The voice of the maiden was given as sweetly as those slight noises produced by the slight breeze, either when it caresses the leaves and branches, or when it passes through the flowers drying the humidity of the dew on them.

There are many gifted people in the world who, with their narrow virtues and thinness, as well as their unsavory morals, condemn the tastes of youth and are lectured sermons that saturate the sweet hopes in the offspring; They are but greedy for losing the good that fortune offers to others, and being already bent over by misfortunes, countermade by old age, cold by death that, at the appointed point awaits them, they curse of contentment and joy, they find love a crime, madness the enchanted imaginations of the tender and pure desires of youth; to such censors it shall not seem excusable that, snatched D. Alvaro for the passion, would propose a desatinadoproject to his beloved.

The maltrapillos had not yet gone, as was their custom, to stoke the lanterns of their Christ; the Corregidor, no doubt, had not determined either to keep the image and turn on the buscons who tried to disobey their orders; it was a diabolical work to make the Christ and the lights disappear, to provoke of course the feared revolt, and the guard of the barabond and confusion, to use himself to flee D. Alvaro with his beloved to hide, until the Corregidor, to cover his honor, forgave them…

How hard it was to convince Teodora, in whom the respect of virtue and honest modesty could almost as much as the lively love he felt for D. Alvaro!

Once surrendered and forced she took a disguise, which was, as they say, a nice suit of a teenage brother still, and sneaked out into the street, trembling with fear and shaken the heart by a thousand contrary affections: the joy of seeing herself with her lover, the pain of escaping from the paternal house, an uncertain hope, an eager desire, a deep sorrow and an intense contentment.

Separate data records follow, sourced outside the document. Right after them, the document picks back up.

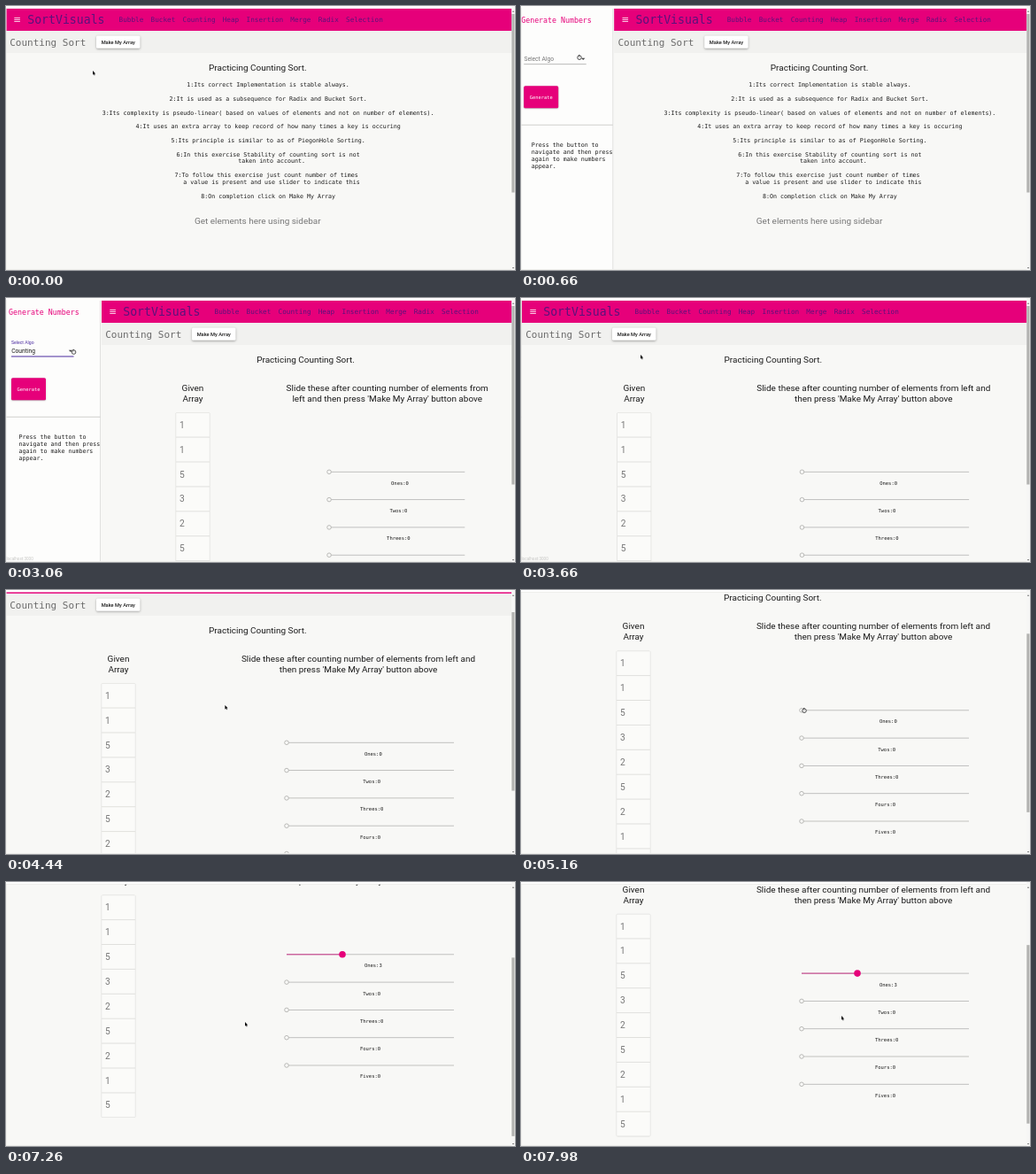
An HTML page with a canvas for the animation above (8 s loop, 575 by 298 pixels).

```html
<!DOCTYPE html>
<html lang="en">
<head>
<meta charset="utf-8">
<title>Counting Sort practice</title>
<style>
html, body { margin: 0; width: 100%; height: 100%; overflow: hidden; background: #fff; }
canvas { display: block; width: 575px; height: 298px; }
</style>
</head>
<body>
<canvas id="stage"></canvas>
<script>
const W = 575, H = 298, LOOP = 8000, PAGE_W = 571;
const PINK = '#e6007a', INK = '#1c1c1c', GREY = '#777', PURPLE = '#5a127c', FOCUS = '#4a2aa0', PAGE = '#f8f8f6';
const MONO = '"DejaVu Sans Mono", monospace', SANS = 'Roboto, sans-serif';
const BODY = 6.64, HEAD = 9.97, LABEL = 6.7;
const PICK = 1830, GENERATE = 2720, RELEASE = 6500;
const canvas = document.getElementById('stage');
const ctx = canvas.getContext('2d');
const dpr = window.devicePixelRatio || 1;
canvas.width = W * dpr;
canvas.height = H * dpr;

const clamp = v => Math.max(0, Math.min(1, v));
const ramp = (t, from, to) => clamp((t - from) / (to - from));
const easeOut = p => 1 - (1 - p) ** 3;
const easeBoth = p => p * p * (3 - 2 * p);
const mix = (a, b, p) => a + (b - a) * p;

// Each move eases from wherever the one before it ended
const pointerMoves = [
  { from: 0, to: 0, x: 98, y: 73 },
  { from: 60, to: 390, x: 12, y: 15, hand: true },
  { from: 450, to: 660, x: 66, y: 55, hand: true },
  { from: 1120, to: 1620, x: 56, y: 88, hand: true },
  { from: PICK, to: 1980, x: 71, y: 114 },
  { from: 1980, to: 2220, x: 27, y: 108, hand: true },
  { from: 2800, to: 3300, x: 120, y: 14, hand: true },
  { from: 3450, to: 3660, x: 135, y: 64 },
  { from: 3660, to: 4080, x: 236, y: 128 },
  { from: 4260, to: 5040, x: 319, y: 142 },
  { from: 5090, to: 5150, x: 320, y: 133, hand: true },
  { from: 5820, to: RELEASE, x: 380, y: 134, hand: true },
  { from: 6660, to: 7200, x: 270, y: 158 },
  { from: 7660, to: 7740, x: 335, y: 147 },
  { from: 7900, to: 7980, x: 362, y: 151 }
];
const scrollMoves = [
  { from: 0, to: 0, y: 0 },
  { from: 4260, to: 4680, y: 60.5 },
  { from: 6660, to: 7140, y: 114.5 },
  { from: 7270, to: 7440, y: 93.2 }
];

const sorts = ['Bubble', 'Bucket', 'Counting', 'Heap', 'Insertion', 'Merge', 'Radix', 'Selection'];
const notes = [
  ['1:Its correct Implementation is stable always.'],
  ['2:It is used as a subsequence for Radix and Bucket Sort.'],
  ['3:Its complexity is pseudo-linear( based on values of elements and not on number of elements).'],
  ['4:It uses an extra array to keep record of how many times a key is occuring'],
  ['5:Its principle is similar to as of PiegonHole Sorting.'],
  ['6:In this exercise Stability of counting sort is not', '  taken into account.'],
  ['7:To follow this exercise just count number of times ', '  a value is present and use slider to indicate this'],
  ['8:On completion click on Make My Array']
];
const help = ['Press the button to', 'navigate and then press', 'again to make numbers', 'appear.'];
const values = [...'115325215'];
const sliders = ['  Ones', ' Twos', ' Threes', 'Fours', 'Fives'];

function follow(moves, t) {
  const i = moves.findLastIndex(m => t >= m.from);
  const next = moves[i], prev = moves[i - 1] || next;
  const p = next.to > next.from ? ramp(t, next.from, next.to) : 1;
  const e = easeBoth(p);
  return {
    x: mix(prev.x, next.x, e),
    y: mix(prev.y, next.y, e),
    hand: next.hand && (prev.hand || p > 0.8)
  };
}

// y is the middle of the capitals
function text(s, x, y, size, color, family = MONO, align = 'left', weight = 400) {
  ctx.font = `${weight} ${size}px ${family}`;
  ctx.textAlign = align;
  ctx.fillStyle = color;
  ctx.fillText(s, x, y + size * 0.36);
}
const heading = (s, x, y, color = INK) => text(s, x, y, HEAD, color, SANS, 'center');
function rect(x, y, w, h, color) {
  ctx.fillStyle = color;
  ctx.fillRect(x, y, w, h);
}
function card(x, y, w, h, color, shadow = 0) {
  ctx.save();
  ctx.shadowColor = 'rgba(0,0,0,.35)';
  ctx.shadowBlur = shadow * dpr;
  ctx.shadowOffsetY = shadow / 3 * dpr;
  if (!shadow) ctx.shadowColor = 'transparent';
  ctx.fillStyle = color;
  ctx.beginPath();
  ctx.roundRect(x, y, w, h, 1.6);
  ctx.fill();
  ctx.restore();
}
function disc(x, y, r, fill, stroke, width = 0.8) {
  ctx.beginPath();
  ctx.arc(x, y, r, 0, 7);
  ctx.fillStyle = fill;
  ctx.fill();
  if (!stroke) return;
  ctx.strokeStyle = stroke;
  ctx.lineWidth = width;
  ctx.stroke();
}
function triangle(x, y, w, h, color) {
  ctx.beginPath();
  ctx.moveTo(x - w / 2, y);
  ctx.lineTo(x + w / 2, y);
  ctx.lineTo(x, y + h);
  ctx.fillStyle = color;
  ctx.fill();
}

function drawHeader(x) {
  rect(x, 3, PAGE_W - x, 25, PINK);
  for (let i = 0; i < 3; i++) rect(x + 9.3, 13 + i * 2, 6.6, 0.8, '#fff');
  text('SortVisuals', x + 24.2, 15.5, 13.2, PURPLE);
  let left = x + 127.5;
  for (const s of sorts) {
    text(s, left, 15.5, 7.7, PURPLE);
    left += s.length * 4.6 + 8.4;
  }
  rect(x, 28, PAGE_W - x, 25, '#f1f1ef');
  text('Counting Sort', x + 4.2, 41, 11, '#6b6b6b');
  card(x + 102, 33.5, 49.5, 14.3, '#fff', 2.5);
  text('Make My Array', x + 126.7, 40.7, 5.7, INK, SANS, 'center', 500);
}

function drawNotes(mid) {
  const line = 7.82;
  let y = 89;
  for (const note of notes) {
    for (const s of note) {
      text(s, mid + 11.8, y, BODY, INK, MONO, 'center');
      y += line;
    }
    y += line;
  }
  heading('Get elements here using sidebar', mid, 242, GREY);
}

function drawSlider(x, y, w, name, value) {
  const end = x + w * value / 9;
  rect(x, y - 0.45, w, 0.9, '#bbbbb9');
  rect(x, y - 0.5, end - x, 1, '#cc3a8c');
  if (value > 0) disc(end, y, 3.8, PINK);
  else disc(x, y, 2.3, PAGE, '#ababa9');
  text(`${name}:${Math.round(value)}`, x + w / 2, y + 12.5, 5.5, INK, MONO, 'center');
}

function drawPractice(x, t) {
  const k = (PAGE_W - x) / PAGE_W;
  const left = x + 127 * k, right = x + 398 * k;
  const lines = k > 0.95
    ? ['Slide these after counting number of elements from left and', "then press 'Make My Array' button above"]
    : ['Slide these after counting number of elements from', "left and then press 'Make My Array' button above"];
  ['Given', 'Array'].forEach((s, i) => heading(s, left, 101.2 + i * 12, INK));
  lines.forEach((s, i) => heading(s, right, 101.2 + i * 12, INK));

  const cell = 27.9;
  card(left - 19.5, 129, 39, values.length * cell + 0.5, '#e0e0dd');
  values.forEach((v, i) => {
    const y = 129 + i * cell;
    rect(left - 18.8, y + 0.7, 37.6, cell - 1, '#fbfbf9');
    text(v, left - 15, y + 14.1, 10.2, GREY, SANS);
  });

  // The thumb hops to the nearest whole step
  const drag = Math.max(0, (follow(pointerMoves, Math.min(t, RELEASE)).x - 317) / 21);
  const step = Math.floor(drag);
  const value = step + easeBoth(clamp((drag - step - 0.4) * 5));
  sliders.forEach((name, i) =>
    drawSlider(x + 317 * k, 196.3 + i * 31.3, 189 * k, name, i ? 0 : value));
}

function drawMenu(t) {
  const alpha = ramp(t, 1090, 1300) * (1 - ramp(t, PICK, 1960));
  if (alpha <= 0) return;
  const grow = easeOut(ramp(t, 1090, 1330)), row = 15.2;
  ctx.save();
  ctx.globalAlpha = alpha;
  ctx.translate(41, 59);
  ctx.scale(mix(0.75, 1, grow), mix(0.56, 1, grow));
  ctx.translate(-41, -59);
  card(3, 49, 77, 97.5, '#fff', 4);
  const hover = Math.floor((follow(pointerMoves, t).y - 52) / row);
  sorts.slice(0, 6).forEach((s, i) => {
    if (i === hover) rect(3, 52.2 + i * row, 77, row, '#ececec');
    text(s, 9.5, 59.8 + i * row, LABEL, INK, SANS);
  });
  ctx.restore();
}

function drawDrawer(open, t) {
  if (open <= 0.004) return;
  const picked = t >= PICK;
  ctx.save();
  ctx.translate(107 * (open - 1), 0);
  rect(0, 0, 107, H, '#fdfdfc');
  rect(106.3, 3, 0.7, H, '#d5d5d3');
  text('Generate Numbers', 3, 15.7, 8.28, PINK);
  if (picked) text('Select Algo', 6, 50.2, 5.1, FOCUS, SANS);
  text(picked ? 'Counting' : 'Select Algo', 6.2, 59.8, LABEL, picked ? INK : GREY, SANS);
  triangle(73, 58.8, 4.4, 2.3, '#444');
  rect(6, 65.5, 70.5, picked ? 1 : 0.6, picked ? FOCUS : '#8d8d8d');
  card(6, 90.3, 39, 25, PINK, 1.5);
  text('Generate', 25.5, 102.7, 5.4, '#fff', MONO, 'center');
  rect(0, 133.8, 106.5, 0.8, '#c4c4c2');
  help.forEach((s, i) => text(s, 14.6, 156.7 + i * 7.85, BODY, INK));
  drawMenu(t);
  ctx.restore();
}

function drawScrollbar(scroll) {
  rect(PAGE_W, 0, 4, H, '#f6f6f5');
  rect(571.3, 9 + scroll * 0.667, 3.2, 201.5, '#b3b3b1');
  triangle(573, 6.8, 2.4, -1.5, '#666');
  triangle(573, 295, 2.4, 1.5, '#666');
}

function drawPointer(t) {
  const { x, y, hand } = follow(pointerMoves, t);
  ctx.save();
  ctx.translate(x, y);
  if (hand) {
    rect(-1, 0, 1.3, 3, '#444');
    disc(0, 3.2, 2.3, 'rgba(235,235,235,.8)', '#444', 0.9);
  } else {
    const arrow = new Path2D('M0 0V4.8L1.1 3.8 1.8 5.4 2.6 5 1.9 3.5 3.3 3.4Z');
    ctx.strokeStyle = '#fff';
    ctx.lineWidth = 0.8;
    ctx.stroke(arrow);
    ctx.fillStyle = '#111';
    ctx.fill(arrow);
  }
  ctx.restore();
}

function draw(t) {
  const open = easeOut(ramp(t, 450, 750)) - easeOut(ramp(t, 3440, 3720));
  const scroll = follow(scrollMoves, t).y;
  const x = 108 * open, mid = 284.3 + 54.2 * open;
  ctx.setTransform(dpr, 0, 0, dpr, 0, 0);
  rect(0, 0, W, H, '#fff');
  rect(0, 2.3, PAGE_W, H, PAGE);

  ctx.save();
  ctx.beginPath();
  ctx.rect(0, 2.5, PAGE_W, H);
  ctx.clip();
  ctx.translate(0, -scroll);
  drawHeader(x);
  heading('Practicing Counting Sort.', mid, 69.3);
  if (t < GENERATE) drawNotes(mid);
  else drawPractice(x, t);
  ctx.restore();

  drawDrawer(open, t);
  if (scroll > 28) rect(0, 2, PAGE_W, 0.6, '#e6e6e3');
  rect(0, 2, 0.6, H, '#ebebe8');
  rect(0, 297, PAGE_W, 1, '#ededea');
  ctx.globalAlpha = ramp(t, GENERATE, 2780) * (1 - ramp(t, 3840, 4080));
  text('localhost:3000', 0.5, 294.5, 4.6, '#c6c6c4', SANS);
  ctx.globalAlpha = 1;
  drawScrollbar(scroll);
  drawPointer(t);
}

const start = performance.now();
function frame() {
  draw(Math.max(0, performance.now() - start) % LOOP);
  requestAnimationFrame(frame);
}
frame();
</script>
</body>
</html>
```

D. Alvaro took her in his arms, and going to the corner where the Christ was, left his sweet load on the floor, and leaning on a grille he broke the glass of the urn, took the image out of it, extinguished the lanterns, and going down quickly, he took his beloved in his arms again, and escaped through the intricate labyrinth of narrow streets of the imperial city…

Hours later, the silence was followed by a diabolical din; the rogues, the virotes, the bigards, the flower and foam of the maltrapillados, made a roar of noise, a grumble of gresca and the noise of revolt… All the rowdy people of the great city shouted in rebellion against the Corregidor who had kidnapped them their Christ… the Christ that the truhanería claimed to be theirs.

The Corregidor did not manage to understand what had happened, and much less when he knew, not with less horror, that besides stealing the Christ from the rogues, they had stolen his daughter… which was more serious and embarrassing.

There was no way to calm the agitation or return to order until the rogue Bodoque, already sighted with D. Alvaro, had to tell the Corregidor, that as he agreed to marry his daughter with the young man and send candles and candles to the bridge of Alcantara the next day, and allow the picaros worship his Christ, everything would be quiet in the republic, and so it was, that had to be done as Bodoque prevented, and D. Alvaro Alonso married the beautiful Theodora.

In nothing have we wanted to put neither point more nor less than what we were referred to before the niche and the image that exists in the site itself, and that has the names of Santo Cristo del Amor or Cristo del Motín, something that will worry the roelibros and search for gossip of blessed tradition; so, reader, that they seek it with more extensive data; you enjoy health and I do not lack.

José Zahonero.

This legend has been found in the “Revista de España”, shared by the National Library in the Digital Newspaper Library, originally published in issue 122 in July and August 1888 and signed by José Zahonero.